On the heels of our attendance at Hippiefest 2009, Nicky, her uncle Jeff, and I spent most of Friday at the Gettysburg National Military Park. Nicky and I had gone there once before with one of Nicky's former co-workers, only to be inundated by (1) heavy rain and (2) a platoon or three of Civil War "reenactors." Yesterday, the weather, though a bit on the warm side, was excellent and the "reenactors" absent. The number of visitors, even given that we came on a Friday in mid-Summer, was most impressive -- and the vast majority of them appeared to be non-foreigners. There's definitely a very healthy appetite out there for learning more about American history (the red-meat stuff, as opposed to the sometimes fringe-y overemphasis on hitherto "underrepresented groups"), and the "Gettysburg experience" has undergone a major transformation in response.

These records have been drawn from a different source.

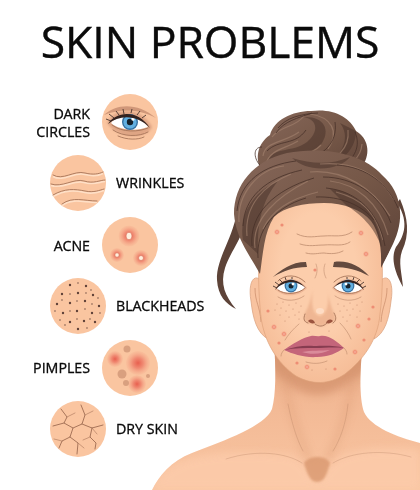
<!DOCTYPE html>
<html lang="en">
<head>
<meta charset="utf-8">
<title>Skin problems</title>
<style>
:root{--ink:#0b0b0b;--paper:#fff;--skin:#fac5a0;--line:#a8755a;--hair:#765848;--hair-dark:#463028;--hair-light:#a58470;--lash:#33221f;--iris:#62afe0;--iris-rim:#356f9f;--lip:#c4657a;--lip-dark:#873c50}
*{box-sizing:border-box;margin:0;padding:0}
html,body{width:420px;height:490px;overflow:hidden;background:var(--paper)}
.poster{position:relative;width:420px;height:490px;overflow:hidden;background:var(--paper);color:var(--ink);font-family:"Open Sans","Noto Sans",sans-serif}
h1{position:absolute;top:11px;left:0;width:420px;text-align:center;font-size:44.4px;line-height:60px;font-weight:400;white-space:nowrap;-webkit-text-stroke:.4px var(--ink)}
.portrait{position:absolute;inset:0}
.problems{list-style:none;position:absolute;left:0;top:94px;width:215px}
.problems li{height:61.4px;display:flex;align-items:flex-start}
.problems svg{flex:none;width:56px;height:56px;margin-left:50px}
.problems span{height:56px;display:flex;align-items:center;font-size:14.2px;line-height:18.5px;white-space:nowrap;margin-left:10px;-webkit-text-stroke:.3px var(--ink)}
.problems .label-left span{width:90px;margin:0;padding-top:2px;justify-content:flex-end;text-align:right}
.problems .label-left svg{margin-left:12px}
.skin{fill:var(--skin)}
.crease{fill:none;stroke:var(--line);stroke-linecap:round;stroke-linejoin:round}
.strand-light{fill:none;stroke:var(--hair-light);stroke-width:1.2;opacity:.6}
.strand-dark{fill:none;stroke:var(--hair-dark);stroke-width:.9;opacity:.85}
.hair-shade{fill:var(--hair-dark);opacity:.5}
.dots{fill:none;stroke-linecap:round}
</style>
</head>
<body>
<main class="poster">
<h1>SKIN PROBLEMS</h1>

<svg class="portrait" width="420" height="490" viewBox="0 0 420 490" role="img" aria-label="Drawn woman with skin problems on her face">
<defs>
<linearGradient id="neck-tone" x1="0" y1="0" x2="0" y2="1"><stop offset="0" stop-color="#dd9c76"/><stop offset=".4" stop-color="#f2b894"/><stop offset="1" stop-color="#f9c6a2"/></linearGradient>
<radialGradient id="face-tone" cx=".48" cy=".45" r=".62"><stop offset=".5" stop-color="#fccdab"/><stop offset="1" stop-color="#f4b993"/></radialGradient>
<linearGradient id="hair-tone" x1="0" y1="0" x2="1" y2="1"><stop offset="0" stop-color="#86675a"/><stop offset=".5" stop-color="#765848"/><stop offset="1" stop-color="#5a4036"/></linearGradient>
<radialGradient id="spot-tone"><stop offset="0" stop-color="#e8604f"/><stop offset=".45" stop-color="#f08c74"/><stop offset="1" stop-color="#f5a98a" stop-opacity=".2"/></radialGradient>
<filter id="soft" x="-30%" y="-30%" width="160%" height="160%"><feGaussianBlur stdDeviation="4"/></filter>
<filter id="blend" x="-30%" y="-30%" width="160%" height="160%"><feGaussianBlur stdDeviation="1.2"/></filter>
<clipPath id="neck-clip"><path d="M274 340C276 372 276 394 272 409C265 426 226 440 192 453C171 461 159 476 152 490H420V443C397 437 371 427 364 412C359 397 360 370 363 340Z"/></clipPath>
<g id="pimple"><circle r="3" fill="url(#spot-tone)"/><circle r=".8" fill="#ffdcc8"/></g>
<circle id="red-dot" r="1.6" fill="#ee8d74"/>
<g id="eye">
<path d="M-16 3C-10-9 6-11 16 2C8 11-8 12-16 3Z" fill="#e2a183" opacity=".5"/>
<path d="M-14 3C-9-6 5-8 14 2C7 8-7 8-14 3Z" fill="#fff"/>
<circle r="6.4" fill="var(--iris-rim)"/><circle r="5.2" fill="var(--iris)"/><circle r="2.5" fill="#182530"/><circle cx="2" cy="-2" r="1.4" fill="#fff"/>
<path d="M-16 4C-10-8 5-10 15 2C6-6-7-6-16 4Z" fill="var(--lash)"/>
<path d="M-14 2L-18 0M-12-1L-16-4M-9-4L-12-7M-5-6L-6-9M1-7L1-9" stroke="var(--lash)" stroke-width=".8" fill="none"/>
<path d="M-13-5C-6-12 6-12 14-4M-13 4C-7 9 7 9 14 2" class="crease" stroke-width=".9"/>
<path d="M-13 11C-5 16 6 15 13 10" class="crease" stroke-width=".8" opacity=".6"/>
</g>
</defs>

<g id="bun">
<path d="M262 172C254 158 258 143 270 135C274 120 292 111 311 111C333 108 350 117 356 131C368 138 371 153 363 165C355 177 345 176 334 178L285 181Z" fill="url(#hair-tone)"/>
<path class="hair-shade" d="M268 160C276 146 293 153 307 142C319 132 318 120 304 117C323 116 331 129 322 143C313 155 294 156 280 172ZM340 123C350 136 345 153 325 166C345 161 356 147 356 131Z"/>
<path class="strand-light" d="M263 156C265 141 284 143 299 132M272 137C281 125 295 128 304 116M310 114C331 117 340 131 328 149M317 165C336 160 350 149 348 130M334 170C351 167 361 157 362 144M281 166C292 153 309 158 321 145M266 164C270 149 285 149 298 141"/>
<path class="strand-dark" d="M276 133C284 121 298 118 312 113M267 151C279 139 295 146 306 130M302 161C323 156 338 143 335 122M355 132C361 146 355 158 341 168M278 128C286 118 300 114 318 113"/>
<path class="strand-dark" d="M262 147C252 147 254 160 261 166"/>
</g>

<g id="shoulders" clip-path="url(#neck-clip)">
<rect x="150" y="336" width="270" height="154" fill="url(#neck-tone)"/>
<path d="M150 490C165 449 232 451 285 454C301 456 309 468 317 482C325 468 334 456 350 453C378 446 400 448 420 450V490Z" fill="#fccbaa" opacity=".85" filter="url(#soft)"/>
<path d="M270 340H366V372C344 386 332 395 318 395C301 395 286 383 272 371Z" fill="#cb8762" opacity=".55" filter="url(#soft)"/>
<path d="M285 382C290 413 300 438 309 459M352 382C348 413 337 441 327 459" fill="none" stroke="#d8946e" stroke-width="5" opacity=".4" filter="url(#soft)"/>
<path d="M304 463C309 455 326 455 330 463C327 473 325 482 317 482C310 482 307 473 304 463Z" fill="#d99870" opacity=".8" filter="url(#blend)"/>
<path d="M226 459C257 449 287 453 302 463M333 463C351 452 383 449 411 457M288 404C292 424 297 440 303 451M348 404C346 424 340 440 333 451" class="crease" stroke-width=".8" opacity=".35"/>
</g>

<g id="back-hair" fill="#5d4338">
<path d="M238 206C234 238 216 258 217 280C218 296 226 304 236 309C225 296 220 284 225 268C231 250 245 236 247 212Z"/>
<path d="M397 203C411 224 402 239 396 247C390 259 396 274 403 287C402 274 398 262 402 251C410 234 408 218 400 199Z"/>
<path d="M237 205C240 226 250 246 260 264L273 220ZM398 204C398 230 392 250 381 266L367 218Z"/>
</g>

<g id="ears" fill="#f8c3a0" stroke="#dda582" stroke-width=".8">
<path d="M262 281C253 272 248 284 251 301C253 319 257 333 268 339Z"/>
<path d="M380 281C389 272 394 284 391 301C389 319 385 333 374 339Z"/>
<path d="M255 288C255 302 260 306 261 322M387 288C387 302 382 306 381 322" fill="none" stroke="#cf9270"/>
</g>

<path id="face" d="M260 237C262 204 287 185 320 185C353 185 379 205 381 241C383 264 383 291 380 314C378 340 363 360 345 374C329 385 312 385 296 376C277 363 264 341 261 317C258 291 258 263 260 237Z" fill="url(#face-tone)" stroke="#dfa27c" stroke-width=".7"/>

<g id="front-hair">
<path d="M260 274C252 258 236 240 234 214C234 185 253 161 287 153C322 146 363 153 382 175C404 194 404 222 393 244L381 268C382 248 379 232 371 221C362 210 344 203 324 203C304 203 284 207 274 217C264 232 263 254 260 274Z" fill="url(#hair-tone)"/>
<path class="hair-shade" d="M243 240C239 214 253 192 278 181C262 201 257 222 258 254ZM330 189C352 190 378 210 382 248C374 226 360 214 346 205ZM292 158C312 164 331 165 350 157C340 170 309 174 292 158Z"/>
<path class="strand-light" d="M239 222C237 193 259 169 284 166M247 236C244 205 264 185 291 174M255 248C251 219 278 196 308 181M263 229C272 209 293 198 318 192M310 172C343 169 373 188 390 216M330 181C356 184 379 202 388 235M320 164C352 161 379 173 394 200M336 192C362 199 376 212 383 240"/>
<path class="strand-dark" d="M237 211C240 181 264 165 296 161M243 226C244 198 265 178 302 170M252 246C249 214 274 190 314 178M258 258C256 231 273 208 306 198M323 177C353 177 380 194 391 223M337 165C367 167 388 184 398 208M326 188C358 191 379 213 385 246M316 197C340 196 362 205 374 220"/>
</g>

<g id="forehead-lines" class="crease" stroke-width=".9" opacity=".65">
<path d="M297 234C307 239 316 236 324 236C334 235 343 238 352 232M300 244C309 247 316 245 324 245C334 244 343 247 350 242M306 253C313 255 318 253 324 253C331 254 337 254 343 251"/>
<path d="M316 264C318 269 317 274 315 278M325 264C323 269 324 274 326 278" opacity=".7"/>
</g>
<g id="brows" fill="#644a3e">
<path d="M273 277C281 270 291 262 306 262L307 267C294 267 283 271 273 277Z"/>
<path d="M334 262C348 260 360 266 369 276C358 270 347 267 333 267Z"/>
</g>
<use href="#eye" x="291" y="286"/>
<use href="#eye" transform="translate(348 286) scale(-1 1)"/>

<g id="nose">
<path d="M313 288C311 299 309 306 305 313C302 321 308 325 314 323C318 328 325 327 329 322C336 324 337 317 333 311C330 304 328 295 327 288C330 302 327 315 320 316C312 315 311 302 313 288Z" fill="#e5a580" opacity=".55" filter="url(#blend)"/>
<path d="M308 321C311 318 314 320 315 323C312 324 310 323 308 321ZM326 323C327 320 330 318 333 321C331 323 329 324 326 323Z" fill="#9c553f"/>
<path d="M305 314C303 319 304 322 308 323M334 313C337 318 336 321 333 323M315 324C319 327 323 327 327 323" class="crease" stroke-width=".9"/>
<ellipse cx="320" cy="311" rx="4" ry="3" fill="#ffe3ce" opacity=".7"/>
</g>
<g id="mouth">
<path d="M284 350C292 344 304 337 311 336C314 335 317 337 320 336C327 334 337 341 344 348C337 353 328 357 317 357C305 358 293 354 284 350Z" fill="var(--lip)"/>
<path d="M284 350C296 346 306 345 314 346C322 346 334 345 344 348C334 347 323 348 316 348C305 348 295 348 284 350Z" fill="var(--lip-dark)"/>
<path d="M302 352C311 350 321 351 330 350C323 354 311 355 302 352Z" fill="#e095a2" opacity=".8"/>
<path d="M306 362C313 364 320 364 327 361M284 350C282 352 281 354 281 356M344 348C346 350 347 352 347 354M299 324C293 329 288 335 285 340M340 323C345 328 349 334 351 339" class="crease" stroke-width=".9" opacity=".5"/>
</g>

<g id="freckles" class="dots" stroke="#b67a5e" stroke-width="1.1" opacity=".8">
<path d="M277 304h0M283 302h0M289 305h0M296 303h0M301 306h0M275 310h0M281 308h0M286 311h0M293 309h0M299 312h0M280 315h0M289 317h0M295 315h0M285 321h0M299 319h0M338 304h0M344 306h0M350 303h0M357 305h0M362 302h0M340 311h0M347 310h0M353 309h0M360 311h0M343 317h0M350 315h0M357 317h0M347 321h0M309 332h0M329 331h0M312 370h0M326 369h0"/>
</g>
<g id="blemishes">
<use href="#pimple" x="277" y="232"/><use href="#red-dot" x="282" y="225"/><use href="#pimple" x="361" y="233"/><use href="#pimple" x="366" y="254"/><use href="#red-dot" x="315" y="270"/>
<use href="#pimple" x="274" y="327"/><use href="#red-dot" x="268" y="311"/><use href="#pimple" x="284" y="334"/><use href="#red-dot" x="279" y="343"/><use href="#red-dot" x="297" y="363"/><use href="#pimple" x="307" y="367"/>
<use href="#red-dot" x="335" y="369"/><use href="#pimple" x="355" y="352"/><use href="#red-dot" x="364" y="340"/><use href="#pimple" x="358" y="326"/><use href="#red-dot" x="369" y="319"/><use href="#red-dot" x="373" y="307"/>
</g>
</svg>

<ul class="problems">
<li class="label-left"><span>DARK<br>CIRCLES</span>
<svg viewBox="0 0 56 56" aria-hidden="true"><clipPath id="eye-disc"><circle cx="28" cy="28" r="28"/></clipPath><g clip-path="url(#eye-disc)"><rect class="skin" width="56" height="56"/>
<path d="M5 29C13 13 38 12 50 33C45 45 18 47 5 29Z" fill="#cc8f72" opacity=".6" filter="url(#blend)"/>
<path d="M2 21C15 9 36 9 54 24C38 15 19 14 2 21Z" fill="#b57a5f" opacity=".6"/>
<path d="M9 29C17 19 35 18 46 33C36 37 18 37 9 29Z" fill="#fff"/>
<circle cx="28" cy="28" r="8" fill="var(--iris-rim)"/><circle cx="28" cy="28" r="6.6" fill="var(--iris)"/><circle cx="28" cy="28" r="3.2" fill="#15212b"/><circle cx="31" cy="25" r="1.7" fill="#fff"/>
<path d="M6 30C14 17 36 15 48 34C36 21 18 20 6 30Z" fill="var(--lash)"/>
<path d="M9 27L4 25M12 24L7 20M17 21L14 17M22 20L21 15M29 19L30 15M35 21L38 17M40 24L44 21" stroke="var(--lash)" stroke-width=".8"/>
<path d="M10 31C20 39 37 38 46 34M11 36C21 43 37 43 46 38M16 42C25 46 36 46 42 43" class="crease" stroke-width=".9"/></g></svg></li>
<li><svg viewBox="0 0 56 56" aria-hidden="true"><circle class="skin" cx="28" cy="28" r="28"/>
<defs><path id="wrinkle-lines" d="M3 20C13 26 24 15 35 18C43 20 49 19 53 17M1 29C12 33 24 23 34 26C44 29 50 25 55 25M3 40C15 33 25 34 35 36C44 38 50 35 54 34M12 49C23 41 34 46 47 46"/></defs>
<use href="#wrinkle-lines" y="1.5" fill="none" stroke="#ffe0c7" stroke-width="1.6"/><use href="#wrinkle-lines" class="crease" stroke-width=".9"/></svg><span>WRINKLES</span></li>
<li class="label-left"><span>ACNE</span>
<svg viewBox="0 0 56 56" aria-hidden="true"><circle class="skin" cx="28" cy="28" r="28"/><g fill="url(#spot-tone)"><circle cx="27" cy="19" r="10.5"/><circle cx="15" cy="38" r="7"/><circle cx="39" cy="41" r="8"/></g><g fill="#fff0df" stroke="#dc775f" stroke-width=".7"><ellipse cx="27" cy="19" rx="3" ry="3.8"/><circle cx="15" cy="38" r="2.2"/><circle cx="39" cy="41" r="2.5"/></g></svg></li>
<li><svg viewBox="0 0 56 56" aria-hidden="true"><circle class="skin" cx="28" cy="28" r="28"/><g class="dots" stroke="#63443a"><path d="M20 7h0M36 8h0M12 16h0M28 15h0M43 17h0M7 26h0M20 25h0M35 23h0M49 28h0M13 35h0M27 33h0M42 35h0M20 44h0M34 43h0M45 44h0M28 51h0" stroke-width="2.4"/><path d="M28 5h0M41 12h0M20 16h0M36 15h0M48 20h0M12 22h0M27 23h0M42 26h0M5 33h0M20 33h0M35 31h0M50 35h0M10 42h0M27 41h0M40 41h0M15 47h0M37 50h0" stroke-width="1.4"/></g></svg><span>BLACKHEADS</span></li>
<li class="label-left"><span>PIMPLES</span>
<svg viewBox="0 0 56 56" aria-hidden="true"><circle class="skin" cx="28" cy="28" r="28"/><g fill="url(#spot-tone)"><circle cx="13" cy="19" r="8"/><circle cx="36" cy="23" r="12"/><circle cx="35" cy="44" r="9"/></g><g fill="#d9a07f"><circle cx="20" cy="34" r="4.5"/><circle cx="25" cy="9" r="3.5"/><circle cx="24" cy="43" r="3"/><circle cx="46" cy="36" r="2"/></g></svg></li>
<li><svg viewBox="0 0 56 56" aria-hidden="true"><circle class="skin" cx="28" cy="28" r="28"/><path d="M11 8L17 16L14 22L23 27L20 36L12 40L9 47M23 27L32 23L35 14L31 4M32 23L42 27L53 24M42 27L40 36L46 42L45 48M20 36L28 42L27 53M14 22L3 25" class="crease" stroke-width="1"/><path d="M17 16L25 12M35 14L43 10M40 36L33 39M12 40L4 38M42 27L47 33M28 42L34 47" class="crease" stroke-width=".6"/></svg><span>DRY SKIN</span></li>
</ul>
</main>
</body>
</html>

The last time Nicky and I went to Gettysburg, the slightly dowdy, somewhat down-at-the-heels visitor's center still featured the 40-year-old electric map that displayed the armies' movements during the three-day battle. The map has since been put in storage and a completely new visitor's center constructed. The new center, which opened in 2008, is a clever mixture: a building with all the modern accoutrements (full-service "refreshment saloon," big gift shop, etc.) inside, yet resembling a period building (in this case, a large barn and farmhouse complex) when viewed from the outside. The famous Gettysburg Cyclorama, showing a 360-degree panorama of the battlefield, has been spruced up and made the centerpiece of a son-et-lumiere show that tries to put the viewer in the middle of the action. Visitors can watch a History Channel-style film narrated by Morgan Freeman that describes the background and aftereffects of the battle, or browse at length in a well-appointed museum that includes such artifacts as General Lee's personal desk, cot, and medical chest and the jail door behind which John Brown awaited trial following his raid on Harper's Ferry. Thankfully, "tack" is kept to a minimum (apart from the magnetic finger-puppet Abe Lincolns in the gift shop), and there are ample opportunities for hands-on exploration, e.g., lifting a mock knapsack to "feel" how much a typical soldier had to carry on his back.
Little Round Top (Big Round Top in background), 1863
The Gettysburg battlefield itself is so huge that one really needs several days to do the whole thing justice. We decided to splurge on a two-hour, guided bus tour that would show us the high points. The guide turned out to know his stuff inside and out and did a fine job. We stopped to get out only once, but at a key place: the summit of Little Round Top, where one could see major features in a glance and get an idea of the ground on which the soldiers were fighting. Jeff and I discussed how the soldiers on both sides could possibly have braved it all given the fighting techniques of the day. We agreed that one key was that many units consisted of neighbors from individual towns and counties. When you're walking slowly forward while enemy soldiers are keeping up a steady frontal fire, you're not thinking about how you're doing all this to save the Union or free the slaves; you're simply focused on keeping your buddies as safe as possible. Such is true of all armies, I suppose, but it was especially true at that time, when soldiers literally did stand "shoulder to shoulder" and fight for one another.
A large number of people have claimed to have seen ghosts on Civil War battlefields, especially at Gettysburg. In his book RIGHT TURNS, Michael Medved tells how he and a college buddy once camped out at Gettysburg and saw a series of apparitions similar to the one shown above. I don't know where I stand on this issue, but I will say that if any battlefield in America should have ghosts, it should be Gettysburg. We're still dealing with the consequences of what those men did, so it only stands to reason that some of the departed should remain behind to keep an eye on our progress -- or lack thereof.